Task to complete -
Whenever a line below holds the word "fold", copy that line.

Data records -
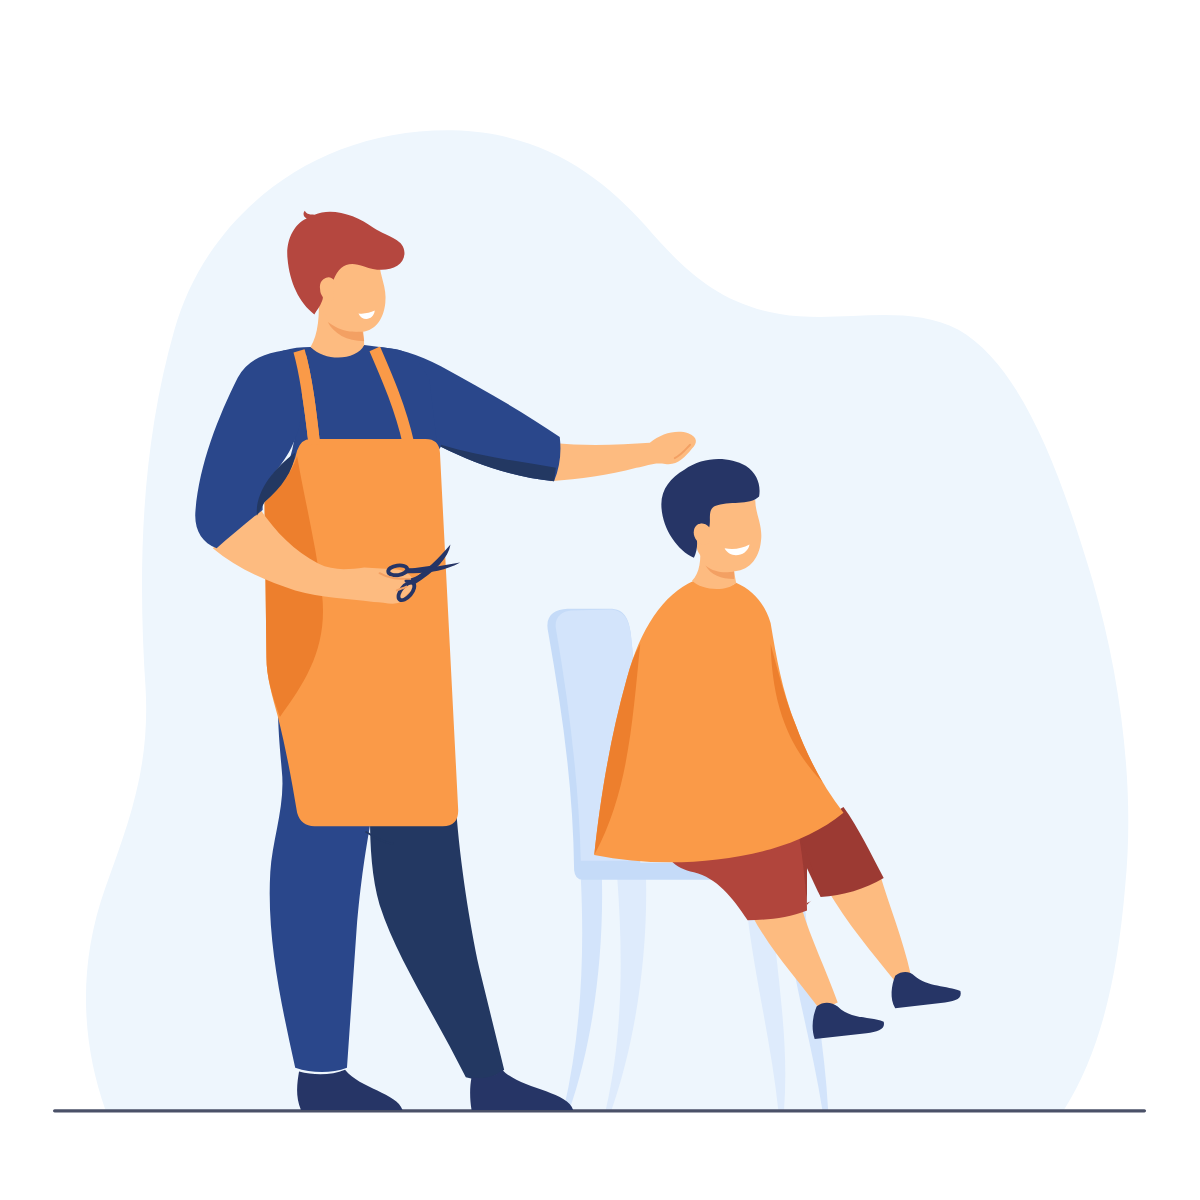
<!DOCTYPE html>
<html lang="en">
<head>
<meta charset="utf-8">
<title>Barber cutting a boy's hair</title>
<style>
:root{
  --paper:#ffffff;
  --backdrop:#eef6fd;
  --ground:#4b5168;
  --shirt:#2a478b;
  --navy:#233862;
  --ink:#263566;
  --apron:#fa9a48;
  --apron-shade:#ed7f2d;
  --skin:#fdbb80;
  --skin-shade:#f3a063;
  --hair-red:#b5473f;
  --shorts:#b1453c;
  --shorts-shade:#9c3a33;
  --chair:#d3e4fb;
  --chair-light:#deebfc;
  --chair-edge:#c5dbf8;
}
html,body{margin:0;padding:0;background:var(--paper);overflow:hidden}
.artboard{display:block;width:1200px;height:1200px}
.backdrop{fill:var(--backdrop)}
.ground{stroke:var(--ground);stroke-width:1.7;stroke-linecap:round}
.shirt{fill:var(--shirt)}
.navy{fill:var(--navy)}
.ink{fill:var(--ink)}
.apron{fill:var(--apron)}
.apron-shade{fill:var(--apron-shade)}
.strap{fill:none;stroke:var(--apron);stroke-width:6}
.skin{fill:var(--skin)}
.skin-shade{fill:var(--skin-shade)}
.hair-red{fill:var(--hair-red)}
.shorts{fill:var(--shorts)}
.shorts-shade{fill:var(--shorts-shade)}
.chair{fill:var(--chair)}
.chair-light{fill:var(--chair-light)}
.chair-edge{fill:var(--chair-edge)}
.smile{fill:var(--paper)}
.line{fill:none;stroke-linecap:round;stroke-linejoin:round}
.fold{stroke:var(--navy);stroke-width:1}
.crease{stroke:var(--skin-shade);stroke-width:1}
.steel{stroke:var(--ink);stroke-width:2}
</style>
</head>
<body>
<svg class="artboard" viewBox="0 0 626 626" role="img" aria-label="A barber in an orange apron cuts the hair of a boy sitting on a chair">
  <path class="backdrop" d="M55 579C43 545 40 505 55 463C68 427 78 400 76 360C72 300 73 235 91 172C108 112 164 67 236 68C282 69 313 91 337 118C357 141 377 162 417 165C446 167 474 159 500 172C533 191 553 246 570 303C585 355 592 412 587 462C583 510 574 549 555 579Z"/>

  <g id="chair">
    <path class="chair-light" d="M322 458H337C338 500 331 545 319 579H316C325 540 325 498 322 458Z"/>
    <path class="chair-light" d="M388 458H401C404 500 412 540 409 579H406C402 540 391 500 388 458Z"/>
    <path class="chair" d="M303 458H314C315 500 309 545 297 579H294C303 540 305 500 303 458Z"/>
    <path class="chair" d="M408 458H419C421 500 430 540 432 579H429C423 540 410 500 408 458Z"/>
    <path class="chair-edge" d="M286 330C284 321 289 318 296 317.500L318 317.500C326 317.500 328 323 329 330L336 400L334 450H392V459H304Q300 459 299.500 454C299 410 293 370 286 330Z"/>
    <path class="chair" d="M290 328C289 322 293 319 298 318.500L318 318C325 318 328 323 329 330L336 400L334 449H303C302 410 297 368 290 328Z"/>
  </g>

  <path class="line ground" d="M28.500 579.500H597"/>

  <g id="barber">
    <g id="barber-legs">
      <path class="navy" d="M193 425L238 423C240 450 245 482 250 505L263 558C257 563 250 564 243 562C226 528 207 500 198 472C194 458 193 442 193 425Z"/>
      <path class="shirt" d="M145 368L194 425C191 442 188 460 186 485L181 557C173 560 163 560 154 557C147 525 139 490 141 455C142 438 149 420 147 402C146 390 145 380 145 368Z"/>
      <path class="line fold" d="M191 434C196 437 201 440 205 440"/>
      <path class="ink" d="M156 559C164 561 173 561 180 558C188 568 207 570 210 579H157C154 572 155 565 156 559Z"/>
      <path class="ink" d="M246 562C252 563 258 562 262 558C271 568 296 569 299 579H246C245 573 245 567 246 562Z"/>
    </g>

    <g id="barber-outstretched-arm">
      <path class="skin" d="M288 231C306 233 324 232 339 231C345 226 353 224 359 226C364 228 364 231 361 234C357 239 353 243 347 242C341 241 338 243 332 244C317 248 303 250 287 251Z"/>
      <path class="line crease" d="M352 239C356 237 358 234 360 232"/>
      <path class="shirt" d="M195 181C207 181 218 185 230 191C252 203 273 215 292 228C293 236 292 244 289 251C268 249 248 242 230 233L222 245L200 235Z"/>
      <path class="navy" d="M230 232C250 238 272 241 290 244L289 251C268 249 248 242 230 233Z"/>
    </g>

    <path class="shirt" d="M162 181C170 185 184 185 190 180L206 182C216 184 220 190 224 198L229 240L228 340H140L139 262C148 250 153 238 154 225L136 190C143 183 152 181 162 181Z"/>

    <g id="barber-apron">
      <path class="strap" d="M156 183C160 197 162 214 164 232"/>
      <path class="strap" d="M195.500 182C202 197 209 213 213 231"/>
      <path class="apron" d="M162 229H222Q229 229 229.500 236L239 422Q239.500 431 231 431H164Q157 431 155 424C152 406 149 390 145 374C142 363 139 353 139 343L138 262C146 254 153 245 155 235Q157 229 162 229Z"/>
      <path class="apron-shade" d="M138 262C146 255 152 247 155 238C159 261 165 285 168 310C171 337 160 355 146 374C142 363 139 353 139 343Z"/>
    </g>

    <g id="barber-scissor-arm">
      <path class="skin" d="M111 286C118 279 126 271 134 263C143 277 153 287 166 294C174 298 182 297 190 296L205 297C211 297 215 300 216 304C217 308 212 309 211 312C208 317 201 314 195 314C181 312 168 312 154 308C138 303 123 296 111 286Z"/>
      <g id="scissors">
        <path class="line steel" d="M212 303C217 303 222 299 226 296M212 298L226 296"/>
        <ellipse class="line steel" cx="207.500" cy="297.500" rx="5" ry="2.500" transform="rotate(-8 207.500 297.500)"/>
        <ellipse class="line steel" cx="212" cy="308.500" rx="5.500" ry="2.800" transform="rotate(-50 212 308.500)"/>
        <path class="ink" d="M214 303C222 298 229 291 235 284C234 291 227 298 216 305Z"/>
        <path class="ink" d="M212 296.500C222 297 231 295 240 293.500C232 298 222 299.500 212 299Z"/>
      </g>
      <path class="line crease" d="M198 299C203 302 208 302 214 302M207 308C209 307 210 307 212 306"/>
      <path class="shirt" d="M160 182C142 182 130 186 124 197C114 217 104 242 102 266C101 276 105 283 113 286C120 280 128 273 137 266C137 259 138 253 142 248C152 237 159 222 157 207Z"/>
      <path class="navy" d="M134 269C133 257 142 245 154 236C153 246 147 254 138 262Z"/>
      <path class="strap" d="M156 183C160 197 162 214 164 232"/>
    </g>

    <g id="barber-head">
      <path class="skin" d="M166 152L189 166L190 180C186 188 170 189 162 181C166 175 167 164 166 152Z"/>
      <path class="skin-shade" d="M171 168C178 173 184 174 189 172L190 178C181 178 174 174 171 168Z"/>
      <path class="skin" d="M166 145C172 136 187 134 198 137C198 144 202 150 201 158C200 168 194 174 186 173C177 172 169 166 166 157Z"/>
      <path class="hair-red" d="M160 114C158 113 158 111 159 110C160 112 162 112 164 112C173 108 186 112 195 119C203 124 211 125 211 132C211 140 200 143 190 139C182 136 177 138 174 146C172 143 167 145 168 150C168 153 169 155 168 157C167 160 165 162 164 164C156 158 151 147 150 135C149 126 153 117 160 114Z"/>
      <path class="skin" d="M174 148C172 143 166 145 167 151C167 155 171 158 174 156Z"/>
      <path class="smile" d="M187 163.500C190 164 193 163 195.500 162C195 167 189 168 187 163.500Z"/>
    </g>
  </g>

  <g id="boy">
    <g id="boy-legs">
      <path class="skin" d="M431 463L459 456C464 473 471 490 475 508L467 512C455 497 442 482 431 463Z"/>
      <path class="skin" d="M392 477L418 473C423 490 431 506 437 523L428 527C416 511 402 496 392 477Z"/>
      <path class="shorts-shade" d="M410 440L440 421C448 432 454 445 461 458C451 464 440 467 428 468L419 450Z"/>
      <path class="shorts" d="M350 449L417 435C419 448 421 461 421 475C411 479 400 480 390 480C382 468 374 458 362 455C357 454 353 452 350 449Z"/>
      <path class="shorts-shade" d="M417 437C419 449 420 461 421 472L427 466C425 456 422 446 417 437Z"/>
      <path class="backdrop" d="M421 453L428 468L421 471Z"/>
      <path class="ink" d="M426 525C430 522 434 523 437 525C444 532 454 530 461 533C462 537 458 538 452 539L425 542C423 536 424 530 426 525Z"/>
      <path class="ink" d="M467 509C471 506 475 507 477 509C484 515 494 514 501 517C502 521 499 522 493 523L467 526C464 521 465 514 467 509Z"/>
    </g>

    <g id="boy-cape">
      <path class="apron" d="M362 303C367 307 379 308 384 304C393 308 399 315 402 325C405 343 408 360 415 378C421 395 430 411 440 424C429 433 416 439 402 443C372 451 340 452 310 446C313 418 318 386 327 354C334 328 346 310 362 303Z"/>
      <path class="apron-shade" d="M310 446C313 418 318 386 327 354C329 347 331 341 334 336C330 375 328 413 310 446Z"/>
      <path class="apron-shade" d="M402 336C406 351 410 366 415 378C419 389 424 399 429 408C415 393 403 374 402 336Z"/>
    </g>

    <g id="boy-head">
      <path class="skin" d="M365 283L382 293L384 304C379 309 366 308 361 303C365 299 366 292 365 283Z"/>
      <path class="skin-shade" d="M368 295C373 299 379 299 383 298L383 302C376 302 371 300 368 295Z"/>
      <path class="skin" d="M363 273C368 261 384 259 394 261C394 268 398 274 397 282C396 293 389 299 380 298C371 296 364 291 363 284Z"/>
      <path class="ink" d="M357 245C367 238 380 238 389 243C395 247 397 253 396 259C391 264 380 261 373 264C369 266 371 271 370 275C366 271 361 274 363 279C364 282 364 287 362 291C353 287 345 275 345 263C345 255 350 249 357 245Z"/>
      <path class="skin" d="M370 276C367 271 361 273 362 279C363 283 367 286 370 283Z"/>
      <path class="smile" d="M378 286C383 287 387 286 391 284C390 290 381 292 378 286Z"/>
    </g>
  </g>
</svg>
</body>
</html>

Finished task -
.fold{stroke:var(--navy);stroke-width:1}
      <path class="line fold" d="M191 434C196 437 201 440 205 440"/>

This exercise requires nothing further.